Dataset entries Block Start
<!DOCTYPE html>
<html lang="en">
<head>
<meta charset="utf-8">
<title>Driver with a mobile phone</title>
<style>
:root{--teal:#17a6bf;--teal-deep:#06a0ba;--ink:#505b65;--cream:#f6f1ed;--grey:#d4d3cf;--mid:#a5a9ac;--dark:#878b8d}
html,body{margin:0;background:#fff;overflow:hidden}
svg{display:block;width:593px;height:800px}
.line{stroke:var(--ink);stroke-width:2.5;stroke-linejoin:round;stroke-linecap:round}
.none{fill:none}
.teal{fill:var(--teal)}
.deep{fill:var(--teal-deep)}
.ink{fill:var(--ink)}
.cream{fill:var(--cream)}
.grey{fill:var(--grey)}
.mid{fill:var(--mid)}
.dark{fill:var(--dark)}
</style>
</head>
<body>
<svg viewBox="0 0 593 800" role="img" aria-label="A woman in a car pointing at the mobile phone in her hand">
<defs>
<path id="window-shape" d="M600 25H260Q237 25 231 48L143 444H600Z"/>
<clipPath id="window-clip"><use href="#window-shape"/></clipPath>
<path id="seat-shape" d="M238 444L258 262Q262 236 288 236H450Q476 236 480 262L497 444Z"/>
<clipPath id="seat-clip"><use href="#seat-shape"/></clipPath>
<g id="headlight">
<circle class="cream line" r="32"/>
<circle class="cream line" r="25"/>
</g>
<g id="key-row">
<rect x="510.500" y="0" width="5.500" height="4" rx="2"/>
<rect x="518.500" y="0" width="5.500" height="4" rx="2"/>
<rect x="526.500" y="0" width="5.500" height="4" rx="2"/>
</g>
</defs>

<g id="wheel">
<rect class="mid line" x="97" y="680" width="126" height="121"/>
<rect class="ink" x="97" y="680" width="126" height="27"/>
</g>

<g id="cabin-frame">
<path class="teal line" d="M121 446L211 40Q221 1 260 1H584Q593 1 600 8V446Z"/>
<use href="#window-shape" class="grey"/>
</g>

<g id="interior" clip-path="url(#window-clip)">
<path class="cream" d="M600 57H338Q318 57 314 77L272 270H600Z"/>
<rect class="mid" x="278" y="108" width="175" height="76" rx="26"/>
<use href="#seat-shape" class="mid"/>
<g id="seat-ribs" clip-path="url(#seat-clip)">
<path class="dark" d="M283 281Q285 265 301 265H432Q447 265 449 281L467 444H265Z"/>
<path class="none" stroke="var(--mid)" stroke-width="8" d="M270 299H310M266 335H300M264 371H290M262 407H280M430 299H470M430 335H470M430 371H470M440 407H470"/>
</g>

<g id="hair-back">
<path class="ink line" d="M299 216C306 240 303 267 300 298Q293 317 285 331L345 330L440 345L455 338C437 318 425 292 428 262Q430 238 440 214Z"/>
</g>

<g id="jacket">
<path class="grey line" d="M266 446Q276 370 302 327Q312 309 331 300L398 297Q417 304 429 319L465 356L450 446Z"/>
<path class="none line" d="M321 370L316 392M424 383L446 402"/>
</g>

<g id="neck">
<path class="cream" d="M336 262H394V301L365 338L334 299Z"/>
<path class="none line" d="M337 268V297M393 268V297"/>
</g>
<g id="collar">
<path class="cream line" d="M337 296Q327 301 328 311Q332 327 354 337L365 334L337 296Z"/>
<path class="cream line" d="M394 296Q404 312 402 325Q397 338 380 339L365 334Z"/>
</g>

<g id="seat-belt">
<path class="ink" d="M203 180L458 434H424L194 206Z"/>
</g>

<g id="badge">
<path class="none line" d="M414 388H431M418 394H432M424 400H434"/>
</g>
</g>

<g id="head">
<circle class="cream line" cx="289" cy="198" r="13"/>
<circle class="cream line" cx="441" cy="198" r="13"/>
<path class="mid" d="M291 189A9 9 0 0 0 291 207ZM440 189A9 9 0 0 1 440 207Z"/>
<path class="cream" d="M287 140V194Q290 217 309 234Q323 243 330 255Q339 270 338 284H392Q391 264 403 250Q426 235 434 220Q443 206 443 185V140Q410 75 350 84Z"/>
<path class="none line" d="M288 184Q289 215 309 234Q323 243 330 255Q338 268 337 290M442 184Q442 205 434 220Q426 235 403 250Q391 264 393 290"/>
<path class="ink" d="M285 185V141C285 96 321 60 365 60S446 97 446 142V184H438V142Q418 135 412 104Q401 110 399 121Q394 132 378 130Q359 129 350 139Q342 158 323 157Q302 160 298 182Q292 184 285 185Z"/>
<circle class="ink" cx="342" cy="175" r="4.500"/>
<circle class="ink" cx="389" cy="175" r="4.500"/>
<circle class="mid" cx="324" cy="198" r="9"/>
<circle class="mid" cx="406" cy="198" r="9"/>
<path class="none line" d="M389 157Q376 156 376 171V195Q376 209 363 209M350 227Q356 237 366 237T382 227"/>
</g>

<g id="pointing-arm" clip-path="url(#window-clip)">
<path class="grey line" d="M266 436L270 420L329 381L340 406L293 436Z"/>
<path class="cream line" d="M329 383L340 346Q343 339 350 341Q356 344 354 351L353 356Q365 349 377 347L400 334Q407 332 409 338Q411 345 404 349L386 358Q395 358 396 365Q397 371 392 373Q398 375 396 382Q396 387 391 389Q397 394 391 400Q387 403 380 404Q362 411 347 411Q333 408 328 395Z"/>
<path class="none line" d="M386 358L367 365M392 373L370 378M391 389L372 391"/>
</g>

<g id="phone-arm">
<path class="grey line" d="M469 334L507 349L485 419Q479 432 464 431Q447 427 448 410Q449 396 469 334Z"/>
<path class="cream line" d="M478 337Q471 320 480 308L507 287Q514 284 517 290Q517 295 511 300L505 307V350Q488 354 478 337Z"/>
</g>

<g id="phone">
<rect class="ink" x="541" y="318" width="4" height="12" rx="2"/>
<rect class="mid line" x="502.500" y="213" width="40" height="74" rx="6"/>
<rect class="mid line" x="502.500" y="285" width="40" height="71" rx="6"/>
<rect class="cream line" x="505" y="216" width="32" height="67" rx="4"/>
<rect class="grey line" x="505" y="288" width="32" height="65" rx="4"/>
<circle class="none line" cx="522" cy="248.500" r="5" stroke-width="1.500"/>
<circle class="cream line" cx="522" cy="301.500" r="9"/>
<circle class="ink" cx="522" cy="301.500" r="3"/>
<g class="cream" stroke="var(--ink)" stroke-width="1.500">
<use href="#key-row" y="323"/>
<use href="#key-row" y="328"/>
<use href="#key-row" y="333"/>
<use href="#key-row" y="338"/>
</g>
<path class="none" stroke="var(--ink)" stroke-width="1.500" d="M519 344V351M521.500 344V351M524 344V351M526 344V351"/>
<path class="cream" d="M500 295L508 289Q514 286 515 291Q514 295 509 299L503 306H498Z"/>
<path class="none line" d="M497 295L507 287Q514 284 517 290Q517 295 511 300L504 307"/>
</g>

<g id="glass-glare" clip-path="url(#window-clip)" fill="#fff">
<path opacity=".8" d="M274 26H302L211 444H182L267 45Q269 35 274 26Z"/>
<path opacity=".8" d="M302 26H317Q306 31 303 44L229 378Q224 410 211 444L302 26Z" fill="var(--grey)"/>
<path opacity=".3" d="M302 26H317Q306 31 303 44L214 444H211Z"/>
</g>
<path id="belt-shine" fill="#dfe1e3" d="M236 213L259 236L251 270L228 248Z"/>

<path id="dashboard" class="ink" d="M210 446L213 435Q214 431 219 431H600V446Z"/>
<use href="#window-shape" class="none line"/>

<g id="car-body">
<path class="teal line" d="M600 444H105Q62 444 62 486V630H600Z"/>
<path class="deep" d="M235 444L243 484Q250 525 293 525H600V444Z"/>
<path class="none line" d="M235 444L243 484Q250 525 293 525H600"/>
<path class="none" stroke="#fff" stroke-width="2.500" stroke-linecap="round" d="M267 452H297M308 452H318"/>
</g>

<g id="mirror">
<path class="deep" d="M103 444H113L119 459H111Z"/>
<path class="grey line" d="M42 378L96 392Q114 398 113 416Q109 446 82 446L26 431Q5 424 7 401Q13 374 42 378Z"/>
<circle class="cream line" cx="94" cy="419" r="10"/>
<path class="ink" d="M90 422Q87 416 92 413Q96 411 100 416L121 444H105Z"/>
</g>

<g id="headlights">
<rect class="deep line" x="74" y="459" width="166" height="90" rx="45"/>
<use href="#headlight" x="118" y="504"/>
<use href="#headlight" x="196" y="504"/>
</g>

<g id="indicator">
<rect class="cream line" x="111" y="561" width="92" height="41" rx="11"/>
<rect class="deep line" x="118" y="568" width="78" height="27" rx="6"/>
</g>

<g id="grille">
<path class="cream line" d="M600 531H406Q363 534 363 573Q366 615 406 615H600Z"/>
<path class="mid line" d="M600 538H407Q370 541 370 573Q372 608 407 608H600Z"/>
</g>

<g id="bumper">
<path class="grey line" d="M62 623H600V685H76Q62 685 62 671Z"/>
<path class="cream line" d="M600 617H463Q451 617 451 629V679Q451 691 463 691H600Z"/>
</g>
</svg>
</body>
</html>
Dataset entries Block End
_Directions_.
Look over the listing above. Pick out and copy every line that includes "teal".

_Solved exercise_.
:root{--teal:#17a6bf;--teal-deep:#06a0ba;--ink:#505b65;--cream:#f6f1ed;--grey:#d4d3cf;--mid:#a5a9ac;--dark:#878b8d}
.teal{fill:var(--teal)}
.deep{fill:var(--teal-deep)}
<path class="teal line" d="M121 446L211 40Q221 1 260 1H584Q593 1 600 8V446Z"/>
<path class="teal line" d="M600 444H105Q62 444 62 486V630H600Z"/>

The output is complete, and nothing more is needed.